Google Plus

So I finally succumbed to Blogger's promptings and integrated this site with my Google Plus profile. It doesn't appear to have changed anything on the front end, which is great. I guess this means I can delete the Google Plus link from the list of links for other places to find me, with this integrated.

There's something to be said for a unified web presence, and people being able to track you across multiple media. It introduces people who may know you from one area - a comic or group blog, for example - to other things you're good at, like prose writing or editing or whatever else you do.

I know I treat this very much as a hub site: every social networking site I'm on links here, even if I don't link to all of them in my sidebar (because, really, if you're coming here to find out about my editing rates, you don't particularly need to find my OKCupid dating profile, do you?), and that works well for me. I get frustrated when I find authors who have an author site, and a Tumblr, and a Twitter, and no mention is made on any of them that the others even exist, or if mention is made it's buried somewhere in the archive never to be seen again. So all of the projects I work on that are ready for public consumption are linked here for everyone's convenience.

The biggest downside to the integration with the rest of Google's services is a fairly new thing to the rest, too: the interface is now very white, and I don't like the aesthetics of the navigation.

Biggest positive might be that I no longer have to update as many places with a new profile picture whenever I get a haircut.

Next week I'll be talking about the Kobo Vox, as I get to play with one at my office Christmas party tomorrow.

Wednesday, December 7, 2011

Island Writer Launch

Island Writer is now available for free download here:

The launch went very well. We had a lovely evening of readings from our contributors. One of the interesting things that came out with the readings that wasn't as apparent when we were putting together the magazines was how dark a lot of the stories were: we'd joked at our editing meetings about a common thread of police involvement and hard liquor, but it was quite prominent hearing them aloud that a lot of our contributors had really gone for the gritty side of life for this issue.

This also marked the first time Island Writer has gone digital, so I hope everyone takes advantage of it to read the fantastic stories and poems within.

Reading list
Judy Burgess - A is for Arthur
Lee-Anne Stack - The Bouquet
Daryl Baswick - Rainbow Park
Cathy Van Elslande - Gee Whiz
Laura - Tokyo Experience
Judith Castle - Doll
Derek Peach - a birthday poem that was not published
Ulrike Narwani - After The Opera on Humboldt St
Sheila Martindale - Under Police Escort

Friday, December 2, 2011

Oh. Right

So, I exist. Sort of. Mostly.
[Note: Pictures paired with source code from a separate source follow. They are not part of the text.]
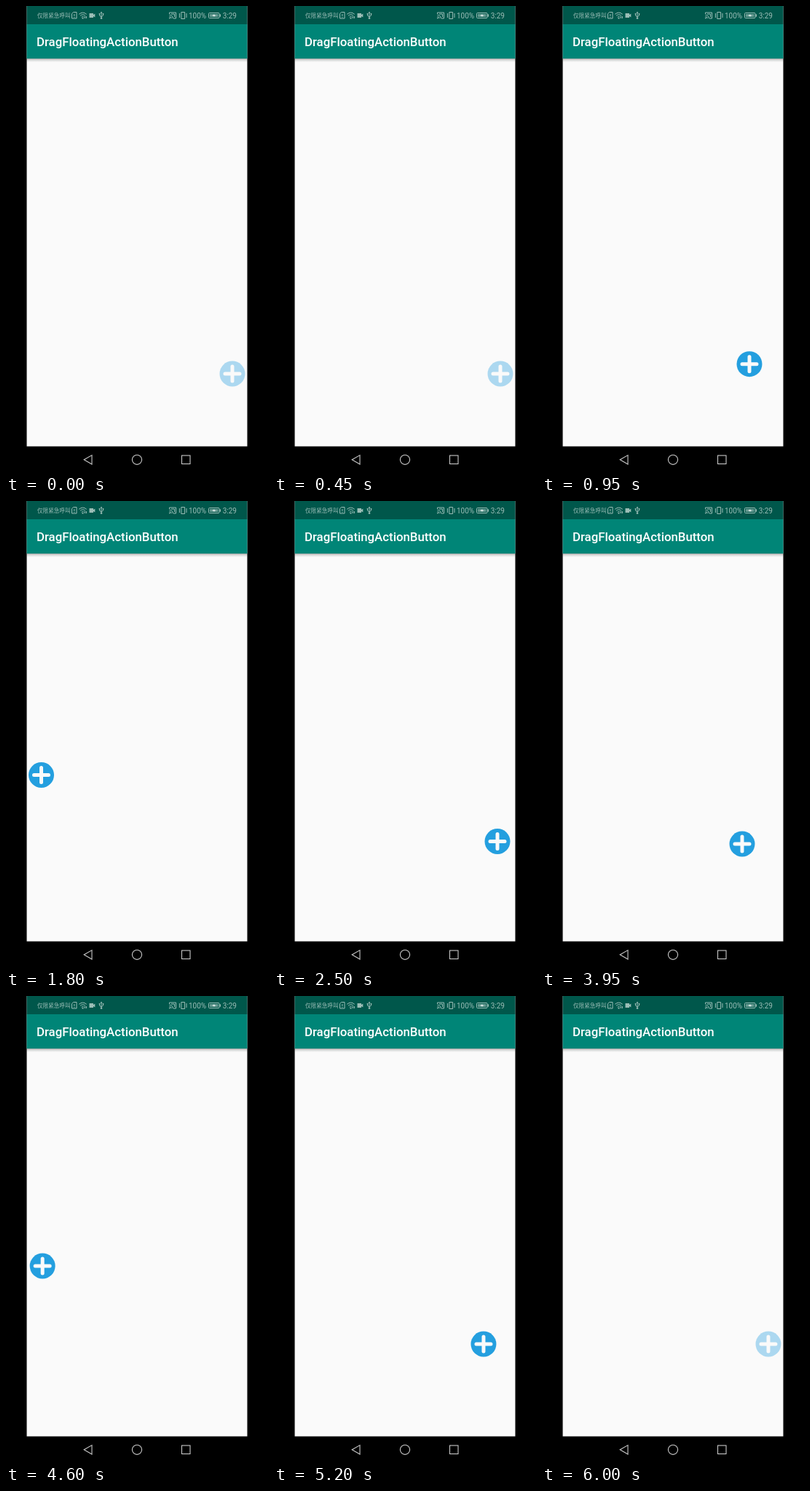
Animation, 360 px wide and 640 px high, one loop 6100 ms. Source, as an HTML page:

```html
<!DOCTYPE html>
<html lang="en">
<head>
<meta charset="utf-8">
<title>Draggable floating button</title>
<style>
  html, body { margin: 0; width: 100%; height: 100%; overflow: hidden; background: #000; }
  svg { display: block; width: 360px; height: 640px; }
  text { font-family: Roboto, "Noto Sans CJK SC", "Noto Sans CJK", sans-serif; }
  .status { fill: #9bbdb6; }
  .line { fill: none; stroke: #9bbdb6; stroke-width: 1; }
  .nav { fill: none; stroke: #c8c8c8; stroke-width: 1.1; }
</style>
</head>
<body>
<svg viewBox="0 0 360 640">
  <defs>
    <linearGradient id="shade" x2="0" y2="1">
      <stop offset="0" stop-color="#000" stop-opacity=".34"/>
      <stop offset=".4" stop-color="#000" stop-opacity=".13"/>
      <stop offset="1" stop-color="#000" stop-opacity="0"/>
    </linearGradient>
  </defs>
  <rect width="360" height="640"/>
  <rect x="28.5" width="303" height="603.5" fill="#fafafa"/>
  <rect x="28.5" width="303" height="25" fill="#00574b"/>
  <rect x="28.5" y="25" width="303" height="47" fill="#008577"/>
  <rect x="28.5" y="72" width="303" height="5" fill="url(#shade)"/>
  <text x="42" y="55.3" font-size="16.8" font-weight="500" fill="#fff">DragFloatingActionButton</text>

  <!-- Status bar, left -->
  <text class="status" x="43" y="15.8" font-size="7.6">仅限紧急呼叫</text>
  <path class="line" d="M92.5 8.5H97V17H90.5V10.5ZM93.8 11v3M93.8 15v1"/>
  <path class="line" d="M100.3 11.3Q105.5 6.8 110.7 11.3M102 13.3Q105.5 10.2 109 13.3M103.8 15.2Q105.5 13.7 107.2 15.2"/>
  <path class="status" d="M104.5 16h2v1.4h-2zM108 14h1v3h-1zM110 14h1v3h-1z"/>
  <path class="status" d="M114.5 10h5.5v2l2.3-1.5v5L120 14v2h-5.5z"/>
  <path class="line" stroke-width=".9" d="M131 9V17M128.5 11v2.2L131 14.8L133.5 13V11"/>
  <path class="status" d="M131 7.5l1.5 2.3h-3zM129.8 15.8h2.4v2h-2.4zM127.7 10h1.6v1.6h-1.6zM132.7 10h1.6v1.6h-1.6z"/>

  <!-- Status bar, right -->
  <path class="line" d="M224.5 11V9H233.5V17H230M224.5 12.2Q229 12.5 229.3 17M224.5 14.3Q227 14.5 227.2 17M227 11h4.5v4"/>
  <path class="status" d="M224 15.7h1.6v1.6H224z"/>
  <path class="line" d="M240.8 8.5h4.8v9h-4.8zM238.4 10v6M248 10v6"/>
  <text class="status" x="251" y="16.6" font-size="10">100%</text>
  <rect class="line" x="278.5" y="9.5" width="14.5" height="7" rx="1"/>
  <rect class="status" x="280" y="11" width="11.5" height="4" opacity=".65"/>
  <rect class="status" x="293.5" y="11.3" width="1.5" height="3.4"/>
  <path d="M282.8 13.3L286.5 11.3V12.7H289L285.3 14.8V13.4Z" fill="#e1efec"/>
  <text class="status" x="297.7" y="16.6" font-size="10">3:29</text>

  <!-- Navigation bar -->
  <path class="nav" d="M107.2 621.8L118 615.6V628Z"/>
  <circle class="nav" cx="180" cy="621.8" r="6.6"/>
  <rect class="nav" x="241.5" y="616" width="11.5" height="11.5"/>

  <g id="fab">
    <circle r="17.5" fill="#249fdf"/>
    <path d="M-10 0H10M0 -10V10" fill="none" stroke="#fafafa" stroke-width="5" stroke-linecap="round"/>
  </g>
</svg>
<script>
const LOOP = 6100, STEP = 50, LEFT = 48.5, RIGHT = 311;
const drag = u => (1 - Math.cos(Math.PI * u)) / 2;
const snap = u => 1 - (1 - u) ** 2;

// [start, end, x, y, ease]: each move begins where the last one ended
const moves = [
  [805, 1500, 60, 375.5, drag],
  [1500, 1750, LEFT, 375.5, snap],
  [1850, 2300, 275, 466.5, drag],
  [2300, 2600, RIGHT, 466.5, snap],
  [2700, 3400, 112, 548.6, drag],
  [3400, 3600, LEFT, 548.6, snap],
  [3600, 3950, 275, 470, drag],
  [3950, 4100, RIGHT, 470, snap],
  [4100, 4450, 75, 370, drag],
  [4450, 4650, LEFT, 370, snap],
  [4700, 5150, 275, 477, drag],
  [5150, 5400, RIGHT, 477, snap]
];

function place(t) {
  let x = RIGHT, y = 504;
  for (const [start, end, toX, toY, ease] of moves) {
    if (t < start) break;
    const p = ease(Math.min(1, (t - start) / (end - start)));
    x += (toX - x) * p;
    y += (toY - y) * p;
  }
  return [x, y];
}

const fab = document.getElementById("fab");
const origin = performance.now();

function draw() {
  const elapsed = (performance.now() - origin) % LOOP;
  const t = Math.floor(elapsed / STEP) * STEP;
  const idle = t < 800 || t >= 5950;
  fab.setAttribute("transform", `translate(${place(t)})`);
  fab.setAttribute("opacity", idle ? 0.36 : 1);
  requestAnimationFrame(draw);
}
draw();
</script>
</body>
</html>
```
I passed my class, and now just have licensing to face down before I can work as a paramedic in BC.

This means I get to rejoin the adventure of looking into what's new with publishing (while not working at the place that pays me or on Island Writer or Theory Train). Anne McCaffrey's death on November 22 was sad: I loved her book The Ship Who Sang. The Kindle Fire is deliciously pretty, and I am in lust for either it or the Next 7, since both perform as lightweight tablets as well as e-readers.

Amazon is looking like a better and better route for independent authors, as you are competing with the entirety of the market there. Smashwords has become what looks like much more of a niche where only the self-published live. Which is great for readers looking for indie writers, but there aren't enough of those yet. Feedbooks, where I published my novella and downloaded Wuthering Heights, is now showing me mostly porn (word deliberately chosen over erotica) under the 'New and Popular' tab. That's disappointing, as they encouraged Creative Commons licensing, where Smashwords won't accept it at all, or wouldn't last I checked.

Regular updates will, I hope, resume this Wednesday with a write-up of the launch of the latest issue of Island Writer.